# [WORK TO BE COMPLETED]
The result should be a faithful copy of every entry below, with the pictures left out.
######
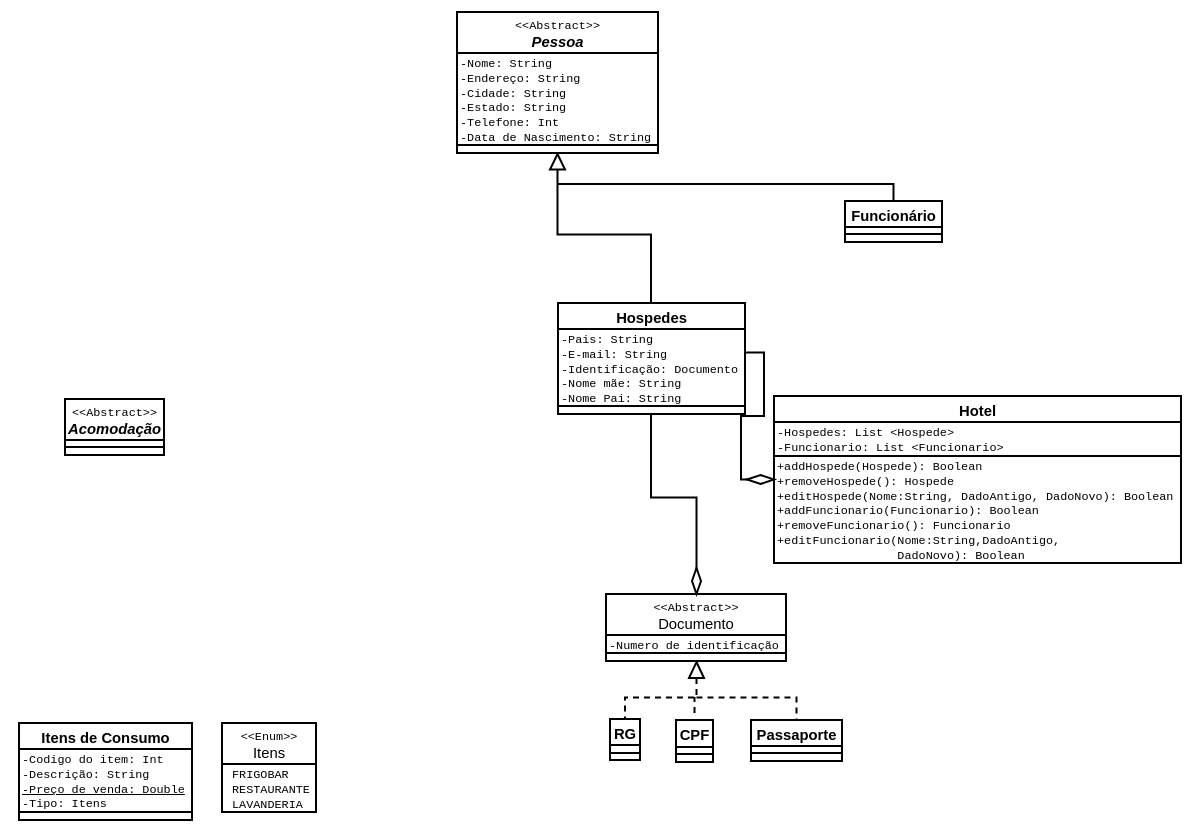
<!DOCTYPE html>
<html lang="pt-BR">
<head>
<meta charset="utf-8">
<title>Diagrama de classes: Hotel</title>
<style>
:root { --ink: #000; --paper: #fff; }
* { box-sizing: border-box; margin: 0; padding: 0; }
body { width: 1200px; height: 832px; overflow: hidden; background: var(--paper); color: var(--ink); }
.diagram { position: relative; width: 1200px; height: 832px; overflow: hidden; }
.connectors { position: absolute; left: 0; top: 0; fill: none; stroke: var(--ink); stroke-width: 2; }
.connectors .head { fill: var(--paper); }
.connectors .dashed { stroke-dasharray: 6 5; }
.class {
  position: absolute; left: var(--x); top: var(--y); width: var(--w); height: var(--h);
  display: grid; grid-template-columns: 100%; grid-template-rows: var(--rows);
  border: 2px solid var(--ink); background: var(--paper);
}
.class > * { min-height: 0; min-width: 0; }
header { display: flex; flex-direction: column; align-items: center; padding-top: 6px; white-space: nowrap; }
.stereotype { font: 11.8px/15px "Liberation Mono", monospace; }
h2 { font: bold 14.8px/17px "Liberation Sans", sans-serif; }
.abstract h2 { font-style: italic; }
.plain h2 { font-weight: normal; }
.members { border-top: 2px solid var(--ink); padding: 3px 0 0 2px; list-style: none; font: 11.8px/14.8px "Liberation Mono", monospace; white-space: pre; }
.empty { border-top: 2px solid var(--ink); }
.static { text-decoration: underline; }
.values { padding-left: 9px; }

.pessoa { --x: 456px; --y: 11px; --w: 203px; --h: 143px; --rows: 39px 92px 1fr; }
.funcionario { --x: 844px; --y: 200px; --w: 99px; --h: 43px; --rows: 24px 7px 1fr; }
.hospedes { --x: 557px; --y: 302px; --w: 189px; --h: 113px; --rows: 24px 77px 1fr; }
.hotel { --x: 773px; --y: 395px; --w: 409px; --h: 169px; --rows: 24px 34px 1fr; }
.acomodacao { --x: 64px; --y: 398px; --w: 101px; --h: 58px; --rows: 39px 7px 1fr; }
.documento { --x: 605px; --y: 593px; --w: 182px; --h: 69px; --rows: 39px 18px 1fr; }
.rg { --x: 609px; --y: 718px; --w: 32px; --h: 43px; --rows: 24px 8px 1fr; }
.cpf { --x: 675px; --y: 719px; --w: 39px; --h: 44px; --rows: 25px 7px 1fr; }
.passaporte { --x: 750px; --y: 719px; --w: 93px; --h: 43px; --rows: 24px 7px 1fr; }
.consumo { --x: 18px; --y: 722px; --w: 175px; --h: 99px; --rows: 24px 63px 1fr; }
.itens { --x: 221px; --y: 722px; --w: 96px; --h: 91px; --rows: 39px 1fr; }
</style>
</head>
<body>
<main class="diagram">

  <section class="class abstract pessoa">
    <header><span class="stereotype">&lt;&lt;Abstract&gt;&gt;</span><h2>Pessoa</h2></header>
    <ul class="members"><li>-Nome: String</li><li>-Endereço: String</li><li>-Cidade: String</li><li>-Estado: String</li><li>-Telefone: Int</li><li>-Data de Nascimento: String</li></ul>
    <div class="empty"></div>
  </section>

  <section class="class funcionario">
    <header><h2>Funcionário</h2></header>
    <div class="empty"></div>
    <div class="empty"></div>
  </section>

  <section class="class hospedes">
    <header><h2>Hospedes</h2></header>
    <ul class="members"><li>-Pais: String</li><li>-E-mail: String</li><li>-Identificação: Documento</li><li>-Nome mãe: String</li><li>-Nome Pai: String</li></ul>
    <div class="empty"></div>
  </section>

  <section class="class hotel">
    <header><h2>Hotel</h2></header>
    <ul class="members"><li>-Hospedes: List &lt;Hospede&gt;</li><li>-Funcionario: List &lt;Funcionario&gt;</li></ul>
    <ul class="members"><li>+addHospede(Hospede): Boolean</li><li>+removeHospede(): Hospede</li><li>+editHospede(Nome:String, DadoAntigo, DadoNovo): Boolean</li><li>+addFuncionario(Funcionario): Boolean</li><li>+removeFuncionario(): Funcionario</li><li>+editFuncionario(Nome:String,DadoAntigo,
                 DadoNovo): Boolean</li></ul>
  </section>

  <section class="class abstract acomodacao">
    <header><span class="stereotype">&lt;&lt;Abstract&gt;&gt;</span><h2>Acomodação</h2></header>
    <div class="empty"></div>
    <div class="empty"></div>
  </section>

  <section class="class plain documento">
    <header><span class="stereotype">&lt;&lt;Abstract&gt;&gt;</span><h2>Documento</h2></header>
    <ul class="members"><li>-Numero de identificação</li></ul>
    <div class="empty"></div>
  </section>

  <section class="class rg">
    <header><h2>RG</h2></header>
    <div class="empty"></div>
    <div class="empty"></div>
  </section>

  <section class="class cpf">
    <header><h2>CPF</h2></header>
    <div class="empty"></div>
    <div class="empty"></div>
  </section>

  <section class="class passaporte">
    <header><h2>Passaporte</h2></header>
    <div class="empty"></div>
    <div class="empty"></div>
  </section>

  <section class="class consumo">
    <header><h2>Itens de Consumo</h2></header>
    <ul class="members"><li>-Codigo do item: Int</li><li>-Descrição: String</li><li><span class="static">-Preço de venda: Double</span></li><li>-Tipo: Itens</li></ul>
    <div class="empty"></div>
  </section>

  <section class="class plain itens">
    <header><span class="stereotype">&lt;&lt;Enum&gt;&gt;</span><h2>Itens</h2></header>
    <ul class="members values"><li>FRIGOBAR</li><li>RESTAURANTE</li><li>LAVANDERIA</li></ul>
  </section>

  <svg class="connectors" width="1200" height="832" viewBox="0 0 1200 832" aria-hidden="true">
    <g class="inherits-pessoa">
      <polyline points="557.5,169 557.5,234.5 651,234.5 651,302"/>
      <polyline points="557.5,184 893.5,184 893.5,200"/>
      <polygon class="head" points="557.5,154 565,169.5 550,169.5"/>
    </g>
    <g class="hotel-hospedes">
      <polyline points="745,352.5 764,352.5 764,416 741,416 741,479.5 748,479.5"/>
      <polygon class="head" points="747,479.5 760.5,475 774,479.5 760.5,484"/>
    </g>
    <g class="documento-hospedes">
      <polyline points="651,414 651,497.5 696.5,497.5 696.5,569"/>
      <polygon class="head" points="696.5,568 701,581 696.5,594 692,581"/>
    </g>
    <g class="implements-documento">
      <polyline class="dashed" points="696.5,678 696.5,697.5 625,697.5 625,718"/>
      <polyline class="dashed" points="696.5,697.5 796.5,697.5 796.5,719"/>
      <line class="dashed" x1="694.5" y1="713" x2="694.5" y2="697"/>
      <polygon class="head" points="696.5,662 704,678 689,678"/>
    </g>
  </svg>
</main>
</body>
</html>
######
# [TASK RESULT]
<!DOCTYPE html>
<html lang="pt-BR">
<head>
<meta charset="utf-8">
<title>Diagrama de classes: Hotel</title>
<style>
:root { --ink: #000; --paper: #fff; }
* { box-sizing: border-box; margin: 0; padding: 0; }
body { width: 1200px; height: 832px; overflow: hidden; background: var(--paper); color: var(--ink); }
.diagram { position: relative; width: 1200px; height: 832px; overflow: hidden; }
.connectors { position: absolute; left: 0; top: 0; fill: none; stroke: var(--ink); stroke-width: 2; }
.connectors .head { fill: var(--paper); }
.connectors .dashed { stroke-dasharray: 6 5; }
.class {
  position: absolute; left: var(--x); top: var(--y); width: var(--w); height: var(--h);
  display: grid; grid-template-columns: 100%; grid-template-rows: var(--rows);
  border: 2px solid var(--ink); background: var(--paper);
}
.class > * { min-height: 0; min-width: 0; }
header { display: flex; flex-direction: column; align-items: center; padding-top: 6px; white-space: nowrap; }
.stereotype { font: 11.8px/15px "Liberation Mono", monospace; }
h2 { font: bold 14.8px/17px "Liberation Sans", sans-serif; }
.abstract h2 { font-style: italic; }
.plain h2 { font-weight: normal; }
.members { border-top: 2px solid var(--ink); padding: 3px 0 0 2px; list-style: none; font: 11.8px/14.8px "Liberation Mono", monospace; white-space: pre; }
.empty { border-top: 2px solid var(--ink); }
.static { text-decoration: underline; }
.values { padding-left: 9px; }

.pessoa { --x: 456px; --y: 11px; --w: 203px; --h: 143px; --rows: 39px 92px 1fr; }
.funcionario { --x: 844px; --y: 200px; --w: 99px; --h: 43px; --rows: 24px 7px 1fr; }
.hospedes { --x: 557px; --y: 302px; --w: 189px; --h: 113px; --rows: 24px 77px 1fr; }
.hotel { --x: 773px; --y: 395px; --w: 409px; --h: 169px; --rows: 24px 34px 1fr; }
.acomodacao { --x: 64px; --y: 398px; --w: 101px; --h: 58px; --rows: 39px 7px 1fr; }
.documento { --x: 605px; --y: 593px; --w: 182px; --h: 69px; --rows: 39px 18px 1fr; }
.rg { --x: 609px; --y: 718px; --w: 32px; --h: 43px; --rows: 24px 8px 1fr; }
.cpf { --x: 675px; --y: 719px; --w: 39px; --h: 44px; --rows: 25px 7px 1fr; }
.passaporte { --x: 750px; --y: 719px; --w: 93px; --h: 43px; --rows: 24px 7px 1fr; }
.consumo { --x: 18px; --y: 722px; --w: 175px; --h: 99px; --rows: 24px 63px 1fr; }
.itens { --x: 221px; --y: 722px; --w: 96px; --h: 91px; --rows: 39px 1fr; }
</style>
</head>
<body>
<main class="diagram">

  <section class="class abstract pessoa">
    <header><span class="stereotype">&lt;&lt;Abstract&gt;&gt;</span><h2>Pessoa</h2></header>
    <ul class="members"><li>-Nome: String</li><li>-Endereço: String</li><li>-Cidade: String</li><li>-Estado: String</li><li>-Telefone: Int</li><li>-Data de Nascimento: String</li></ul>
    <div class="empty"></div>
  </section>

  <section class="class funcionario">
    <header><h2>Funcionário</h2></header>
    <div class="empty"></div>
    <div class="empty"></div>
  </section>

  <section class="class hospedes">
    <header><h2>Hospedes</h2></header>
    <ul class="members"><li>-Pais: String</li><li>-E-mail: String</li><li>-Identificação: Documento</li><li>-Nome mãe: String</li><li>-Nome Pai: String</li></ul>
    <div class="empty"></div>
  </section>

  <section class="class hotel">
    <header><h2>Hotel</h2></header>
    <ul class="members"><li>-Hospedes: List &lt;Hospede&gt;</li><li>-Funcionario: List &lt;Funcionario&gt;</li></ul>
    <ul class="members"><li>+addHospede(Hospede): Boolean</li><li>+removeHospede(): Hospede</li><li>+editHospede(Nome:String, DadoAntigo, DadoNovo): Boolean</li><li>+addFuncionario(Funcionario): Boolean</li><li>+removeFuncionario(): Funcionario</li><li>+editFuncionario(Nome:String,DadoAntigo,
                 DadoNovo): Boolean</li></ul>
  </section>

  <section class="class abstract acomodacao">
    <header><span class="stereotype">&lt;&lt;Abstract&gt;&gt;</span><h2>Acomodação</h2></header>
    <div class="empty"></div>
    <div class="empty"></div>
  </section>

  <section class="class plain documento">
    <header><span class="stereotype">&lt;&lt;Abstract&gt;&gt;</span><h2>Documento</h2></header>
    <ul class="members"><li>-Numero de identificação</li></ul>
    <div class="empty"></div>
  </section>

  <section class="class rg">
    <header><h2>RG</h2></header>
    <div class="empty"></div>
    <div class="empty"></div>
  </section>

  <section class="class cpf">
    <header><h2>CPF</h2></header>
    <div class="empty"></div>
    <div class="empty"></div>
  </section>

  <section class="class passaporte">
    <header><h2>Passaporte</h2></header>
    <div class="empty"></div>
    <div class="empty"></div>
  </section>

  <section class="class consumo">
    <header><h2>Itens de Consumo</h2></header>
    <ul class="members"><li>-Codigo do item: Int</li><li>-Descrição: String</li><li><span class="static">-Preço de venda: Double</span></li><li>-Tipo: Itens</li></ul>
    <div class="empty"></div>
  </section>

  <section class="class plain itens">
    <header><span class="stereotype">&lt;&lt;Enum&gt;&gt;</span><h2>Itens</h2></header>
    <ul class="members values"><li>FRIGOBAR</li><li>RESTAURANTE</li><li>LAVANDERIA</li></ul>
  </section>

  <svg class="connectors" width="1200" height="832" viewBox="0 0 1200 832" aria-hidden="true">
    <g class="inherits-pessoa">
      <polyline points="557.5,169 557.5,234.5 651,234.5 651,302"/>
      <polyline points="557.5,184 893.5,184 893.5,200"/>
      <polygon class="head" points="557.5,154 565,169.5 550,169.5"/>
    </g>
    <g class="hotel-hospedes">
      <polyline points="745,352.5 764,352.5 764,416 741,416 741,479.5 748,479.5"/>
      <polygon class="head" points="747,479.5 760.5,475 774,479.5 760.5,484"/>
    </g>
    <g class="documento-hospedes">
      <polyline points="651,414 651,497.5 696.5,497.5 696.5,569"/>
      <polygon class="head" points="696.5,568 701,581 696.5,594 692,581"/>
    </g>
    <g class="implements-documento">
      <polyline class="dashed" points="696.5,678 696.5,697.5 625,697.5 625,718"/>
      <polyline class="dashed" points="696.5,697.5 796.5,697.5 796.5,719"/>
      <line class="dashed" x1="694.5" y1="713" x2="694.5" y2="697"/>
      <polygon class="head" points="696.5,662 704,678 689,678"/>
    </g>
  </svg>
</main>
</body>
</html>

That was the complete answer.